For example, several years ago I asked a relative to teach me how to crochet (pronounced Crow-Shay).  Crocheting is a little bit like knitting except that you use a little hook to pull the yarn in and out.  In my opinion it is also quite a bit faster than knitting.

I learned how to crochet, and then made a hat.  I gave it as a Christmas gift.  Then I started making dishcloths, which are fairly easy, because they are just a big square.  I started learning different tricks about how to make hats and cloths look better.  I also taught myself to do a border around the edges, which makes it look much more finished.  I started selling dishcloths and I sold a lot.  I was able to show customers the different colours of yarn I had, and then I could make custom made dishcloths.

There are lots of things you can make or grow to sell to other people.  But you don’t have to sell stuff.  Instead of selling something, you might be able to trade it for something else.  I traded one of my homemade hats to a friend for a hat that had his business logo on it.  Or you can trade something in return for an experience.

If you live on a farm maybe you could raise animals (like chickens or turkeys).  Or if you don’t have enough space for animals, you might be able to grow flowers, vegetables, or fruit.  Or maybe you will find that it is easier to learn to make something (like dishcloths) that you can make while sitting still.

Depending on where you live, the laws and regulations will be different about whether of not you can sell certain goods.

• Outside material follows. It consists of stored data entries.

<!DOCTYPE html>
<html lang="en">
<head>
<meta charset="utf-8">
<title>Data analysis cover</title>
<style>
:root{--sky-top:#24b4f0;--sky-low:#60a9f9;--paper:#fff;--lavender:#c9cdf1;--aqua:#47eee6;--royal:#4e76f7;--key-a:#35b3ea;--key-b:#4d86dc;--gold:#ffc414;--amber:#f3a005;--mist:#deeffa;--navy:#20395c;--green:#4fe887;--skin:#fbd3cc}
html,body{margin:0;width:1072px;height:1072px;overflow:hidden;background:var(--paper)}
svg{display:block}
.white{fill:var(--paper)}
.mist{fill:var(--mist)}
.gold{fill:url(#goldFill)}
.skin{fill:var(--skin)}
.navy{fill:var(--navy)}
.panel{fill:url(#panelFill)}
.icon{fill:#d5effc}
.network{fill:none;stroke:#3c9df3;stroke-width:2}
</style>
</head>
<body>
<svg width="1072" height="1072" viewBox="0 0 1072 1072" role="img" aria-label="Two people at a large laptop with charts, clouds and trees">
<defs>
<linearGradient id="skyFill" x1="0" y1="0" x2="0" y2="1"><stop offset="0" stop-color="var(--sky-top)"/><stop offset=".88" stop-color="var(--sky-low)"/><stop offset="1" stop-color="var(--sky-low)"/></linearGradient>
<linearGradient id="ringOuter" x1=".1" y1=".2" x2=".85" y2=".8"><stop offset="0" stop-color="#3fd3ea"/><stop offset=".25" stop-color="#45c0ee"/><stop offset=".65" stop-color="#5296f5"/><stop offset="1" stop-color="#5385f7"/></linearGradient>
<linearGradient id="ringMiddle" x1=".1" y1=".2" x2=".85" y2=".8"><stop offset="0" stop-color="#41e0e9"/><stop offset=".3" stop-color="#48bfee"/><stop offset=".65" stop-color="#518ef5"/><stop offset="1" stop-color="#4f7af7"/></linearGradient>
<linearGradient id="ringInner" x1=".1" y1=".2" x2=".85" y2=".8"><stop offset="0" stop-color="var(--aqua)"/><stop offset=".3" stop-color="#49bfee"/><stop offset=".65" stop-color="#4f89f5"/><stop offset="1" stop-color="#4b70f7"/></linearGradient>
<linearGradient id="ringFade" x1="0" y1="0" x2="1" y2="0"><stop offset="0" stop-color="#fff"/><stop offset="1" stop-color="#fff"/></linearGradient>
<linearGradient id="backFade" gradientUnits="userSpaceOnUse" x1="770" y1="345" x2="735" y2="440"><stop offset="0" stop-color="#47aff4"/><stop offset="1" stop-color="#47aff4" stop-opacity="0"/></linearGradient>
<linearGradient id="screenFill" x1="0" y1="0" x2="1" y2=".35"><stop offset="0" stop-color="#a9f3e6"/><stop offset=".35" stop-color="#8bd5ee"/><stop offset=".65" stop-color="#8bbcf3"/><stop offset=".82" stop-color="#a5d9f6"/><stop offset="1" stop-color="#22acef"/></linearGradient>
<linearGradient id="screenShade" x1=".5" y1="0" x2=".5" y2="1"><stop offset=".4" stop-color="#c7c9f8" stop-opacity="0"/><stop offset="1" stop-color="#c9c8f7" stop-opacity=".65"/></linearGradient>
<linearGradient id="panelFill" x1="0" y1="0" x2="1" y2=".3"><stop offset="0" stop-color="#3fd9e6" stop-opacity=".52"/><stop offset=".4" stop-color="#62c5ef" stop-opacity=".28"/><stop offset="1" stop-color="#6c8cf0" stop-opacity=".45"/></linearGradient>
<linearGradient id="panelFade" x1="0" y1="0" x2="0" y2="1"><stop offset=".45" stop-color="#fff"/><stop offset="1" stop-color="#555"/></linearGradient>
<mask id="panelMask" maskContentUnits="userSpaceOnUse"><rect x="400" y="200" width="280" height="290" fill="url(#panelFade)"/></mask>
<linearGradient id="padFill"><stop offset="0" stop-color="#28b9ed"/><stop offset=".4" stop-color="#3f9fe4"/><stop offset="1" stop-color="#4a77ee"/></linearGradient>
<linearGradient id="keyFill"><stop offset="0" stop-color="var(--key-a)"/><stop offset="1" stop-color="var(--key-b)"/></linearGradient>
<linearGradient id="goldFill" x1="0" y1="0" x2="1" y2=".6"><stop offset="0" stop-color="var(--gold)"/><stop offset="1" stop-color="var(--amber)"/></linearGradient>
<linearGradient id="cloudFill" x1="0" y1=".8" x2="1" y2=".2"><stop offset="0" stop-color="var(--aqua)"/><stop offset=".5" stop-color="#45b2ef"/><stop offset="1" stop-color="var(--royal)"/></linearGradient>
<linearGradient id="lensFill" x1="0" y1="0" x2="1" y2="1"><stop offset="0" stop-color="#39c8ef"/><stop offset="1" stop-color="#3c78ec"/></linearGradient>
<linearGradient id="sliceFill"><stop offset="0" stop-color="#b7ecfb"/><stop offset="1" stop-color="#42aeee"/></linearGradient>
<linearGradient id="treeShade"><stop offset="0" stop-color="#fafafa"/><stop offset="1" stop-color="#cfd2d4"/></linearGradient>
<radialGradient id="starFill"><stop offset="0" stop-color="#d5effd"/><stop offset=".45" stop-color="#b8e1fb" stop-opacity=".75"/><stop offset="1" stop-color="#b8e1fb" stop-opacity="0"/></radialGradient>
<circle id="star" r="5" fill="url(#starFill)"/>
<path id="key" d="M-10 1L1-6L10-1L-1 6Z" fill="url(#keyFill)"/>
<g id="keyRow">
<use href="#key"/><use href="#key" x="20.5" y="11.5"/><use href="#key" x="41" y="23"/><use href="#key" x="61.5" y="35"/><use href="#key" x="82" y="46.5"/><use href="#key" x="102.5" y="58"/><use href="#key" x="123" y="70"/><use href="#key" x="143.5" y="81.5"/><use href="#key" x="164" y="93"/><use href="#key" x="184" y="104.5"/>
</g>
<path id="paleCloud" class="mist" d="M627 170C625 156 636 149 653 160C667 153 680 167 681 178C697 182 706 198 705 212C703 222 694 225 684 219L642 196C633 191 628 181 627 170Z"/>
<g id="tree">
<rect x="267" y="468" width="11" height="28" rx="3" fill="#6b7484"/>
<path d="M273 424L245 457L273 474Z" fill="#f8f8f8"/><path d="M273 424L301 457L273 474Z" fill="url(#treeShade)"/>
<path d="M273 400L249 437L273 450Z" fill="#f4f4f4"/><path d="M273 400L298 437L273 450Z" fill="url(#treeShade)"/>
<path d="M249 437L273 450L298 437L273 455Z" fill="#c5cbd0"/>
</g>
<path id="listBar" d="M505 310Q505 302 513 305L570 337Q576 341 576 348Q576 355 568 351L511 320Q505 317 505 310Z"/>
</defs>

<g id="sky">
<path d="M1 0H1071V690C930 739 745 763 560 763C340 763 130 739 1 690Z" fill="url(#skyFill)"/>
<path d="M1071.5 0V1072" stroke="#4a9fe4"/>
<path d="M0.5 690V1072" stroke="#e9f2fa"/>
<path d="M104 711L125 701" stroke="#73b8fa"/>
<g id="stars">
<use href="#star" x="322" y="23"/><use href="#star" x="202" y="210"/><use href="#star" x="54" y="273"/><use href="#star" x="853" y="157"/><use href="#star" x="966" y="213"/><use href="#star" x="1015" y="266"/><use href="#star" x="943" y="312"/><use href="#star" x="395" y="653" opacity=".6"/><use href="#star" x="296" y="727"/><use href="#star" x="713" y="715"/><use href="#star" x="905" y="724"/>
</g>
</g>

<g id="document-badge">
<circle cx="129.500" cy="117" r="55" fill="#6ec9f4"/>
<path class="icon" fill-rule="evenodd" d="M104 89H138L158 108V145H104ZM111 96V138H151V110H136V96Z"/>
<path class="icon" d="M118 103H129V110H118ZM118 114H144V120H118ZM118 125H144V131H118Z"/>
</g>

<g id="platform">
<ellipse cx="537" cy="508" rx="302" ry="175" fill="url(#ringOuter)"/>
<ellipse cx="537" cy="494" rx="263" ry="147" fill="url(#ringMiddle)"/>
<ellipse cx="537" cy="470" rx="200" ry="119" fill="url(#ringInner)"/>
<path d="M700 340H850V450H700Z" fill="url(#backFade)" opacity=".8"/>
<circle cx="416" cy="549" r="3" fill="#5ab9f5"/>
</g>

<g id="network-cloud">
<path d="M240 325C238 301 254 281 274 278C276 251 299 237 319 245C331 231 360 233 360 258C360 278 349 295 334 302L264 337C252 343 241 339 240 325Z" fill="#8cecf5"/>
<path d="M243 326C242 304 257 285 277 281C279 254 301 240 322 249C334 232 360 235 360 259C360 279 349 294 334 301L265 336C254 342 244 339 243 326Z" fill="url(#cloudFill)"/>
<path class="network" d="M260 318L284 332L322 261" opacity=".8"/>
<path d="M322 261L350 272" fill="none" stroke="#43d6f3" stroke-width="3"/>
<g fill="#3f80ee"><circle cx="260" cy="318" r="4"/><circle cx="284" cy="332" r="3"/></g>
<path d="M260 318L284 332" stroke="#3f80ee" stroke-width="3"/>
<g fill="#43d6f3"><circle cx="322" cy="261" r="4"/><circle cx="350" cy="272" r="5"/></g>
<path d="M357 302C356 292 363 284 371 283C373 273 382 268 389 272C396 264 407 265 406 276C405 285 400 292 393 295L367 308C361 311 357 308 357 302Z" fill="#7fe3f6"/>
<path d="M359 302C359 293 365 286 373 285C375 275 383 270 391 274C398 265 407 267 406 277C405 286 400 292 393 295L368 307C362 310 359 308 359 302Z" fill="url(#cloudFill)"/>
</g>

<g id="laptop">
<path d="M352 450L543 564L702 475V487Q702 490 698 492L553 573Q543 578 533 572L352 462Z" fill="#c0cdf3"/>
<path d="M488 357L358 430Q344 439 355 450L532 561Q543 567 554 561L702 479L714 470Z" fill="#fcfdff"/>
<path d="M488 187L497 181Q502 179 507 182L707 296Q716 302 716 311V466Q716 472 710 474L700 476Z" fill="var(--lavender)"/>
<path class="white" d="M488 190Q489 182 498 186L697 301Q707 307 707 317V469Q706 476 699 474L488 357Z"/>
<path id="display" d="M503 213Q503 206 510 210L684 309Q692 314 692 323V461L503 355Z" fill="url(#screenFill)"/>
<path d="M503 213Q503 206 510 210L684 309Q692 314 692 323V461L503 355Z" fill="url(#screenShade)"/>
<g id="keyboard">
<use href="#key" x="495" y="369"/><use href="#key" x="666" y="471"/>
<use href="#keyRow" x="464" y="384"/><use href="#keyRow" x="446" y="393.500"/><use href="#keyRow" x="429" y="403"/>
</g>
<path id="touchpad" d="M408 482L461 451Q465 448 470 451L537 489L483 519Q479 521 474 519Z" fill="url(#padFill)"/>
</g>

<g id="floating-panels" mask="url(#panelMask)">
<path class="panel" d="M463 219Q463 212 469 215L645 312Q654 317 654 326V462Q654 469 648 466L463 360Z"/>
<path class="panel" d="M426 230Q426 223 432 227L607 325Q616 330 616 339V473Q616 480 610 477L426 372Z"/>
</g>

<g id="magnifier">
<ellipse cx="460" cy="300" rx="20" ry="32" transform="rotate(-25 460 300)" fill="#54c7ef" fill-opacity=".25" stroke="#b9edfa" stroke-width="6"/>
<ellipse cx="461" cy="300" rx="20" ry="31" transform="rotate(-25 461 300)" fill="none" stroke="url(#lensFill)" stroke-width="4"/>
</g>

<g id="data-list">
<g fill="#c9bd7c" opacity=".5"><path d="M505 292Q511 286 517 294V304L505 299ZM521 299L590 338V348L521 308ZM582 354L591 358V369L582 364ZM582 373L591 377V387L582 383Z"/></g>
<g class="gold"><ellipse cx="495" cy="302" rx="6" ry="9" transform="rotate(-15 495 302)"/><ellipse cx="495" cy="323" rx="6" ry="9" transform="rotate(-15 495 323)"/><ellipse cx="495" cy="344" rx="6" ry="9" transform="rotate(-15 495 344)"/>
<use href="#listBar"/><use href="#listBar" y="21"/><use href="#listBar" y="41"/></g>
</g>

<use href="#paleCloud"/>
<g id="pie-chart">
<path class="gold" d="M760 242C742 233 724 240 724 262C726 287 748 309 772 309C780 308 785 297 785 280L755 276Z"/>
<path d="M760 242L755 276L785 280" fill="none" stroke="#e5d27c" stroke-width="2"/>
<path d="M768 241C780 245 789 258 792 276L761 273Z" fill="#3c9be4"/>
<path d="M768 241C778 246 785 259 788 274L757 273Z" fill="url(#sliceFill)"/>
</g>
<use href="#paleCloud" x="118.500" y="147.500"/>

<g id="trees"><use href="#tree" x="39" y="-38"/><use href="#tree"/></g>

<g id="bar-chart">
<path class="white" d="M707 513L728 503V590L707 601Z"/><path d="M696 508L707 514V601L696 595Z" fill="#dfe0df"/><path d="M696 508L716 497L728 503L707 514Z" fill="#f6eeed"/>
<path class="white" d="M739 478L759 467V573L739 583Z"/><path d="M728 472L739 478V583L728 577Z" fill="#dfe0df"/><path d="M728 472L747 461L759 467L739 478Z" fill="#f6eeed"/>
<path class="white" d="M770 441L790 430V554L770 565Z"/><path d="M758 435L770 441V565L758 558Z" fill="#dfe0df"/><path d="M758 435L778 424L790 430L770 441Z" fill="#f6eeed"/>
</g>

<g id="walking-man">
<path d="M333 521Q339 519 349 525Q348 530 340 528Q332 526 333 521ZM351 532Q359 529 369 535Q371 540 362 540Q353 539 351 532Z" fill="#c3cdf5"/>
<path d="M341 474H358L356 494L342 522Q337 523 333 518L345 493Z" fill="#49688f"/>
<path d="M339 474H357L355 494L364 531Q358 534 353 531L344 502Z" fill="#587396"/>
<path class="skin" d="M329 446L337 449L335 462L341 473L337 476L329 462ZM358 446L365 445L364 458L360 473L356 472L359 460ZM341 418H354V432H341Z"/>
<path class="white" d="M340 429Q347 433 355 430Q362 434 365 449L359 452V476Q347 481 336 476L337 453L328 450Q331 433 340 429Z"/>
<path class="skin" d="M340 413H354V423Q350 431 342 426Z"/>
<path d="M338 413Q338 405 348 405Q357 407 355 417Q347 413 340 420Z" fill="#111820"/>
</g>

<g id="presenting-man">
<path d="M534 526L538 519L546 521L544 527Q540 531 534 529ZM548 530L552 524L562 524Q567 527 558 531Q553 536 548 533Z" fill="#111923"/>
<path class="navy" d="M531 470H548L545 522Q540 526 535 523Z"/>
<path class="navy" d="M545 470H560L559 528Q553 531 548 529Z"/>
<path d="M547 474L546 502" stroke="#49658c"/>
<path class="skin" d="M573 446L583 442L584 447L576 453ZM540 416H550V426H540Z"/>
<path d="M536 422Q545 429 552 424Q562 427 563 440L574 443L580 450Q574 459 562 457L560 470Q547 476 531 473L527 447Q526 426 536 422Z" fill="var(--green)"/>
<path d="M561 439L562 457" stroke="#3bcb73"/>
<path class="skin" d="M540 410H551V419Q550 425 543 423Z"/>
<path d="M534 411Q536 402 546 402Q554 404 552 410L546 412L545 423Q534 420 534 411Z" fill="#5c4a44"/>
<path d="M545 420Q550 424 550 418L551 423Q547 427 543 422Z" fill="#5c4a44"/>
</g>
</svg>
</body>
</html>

You don’t have to make something, either.  In the city, you could shovel other people’s driveways, rake leaves, or mow lawns.

There are tons of ways to make money, wherever you live!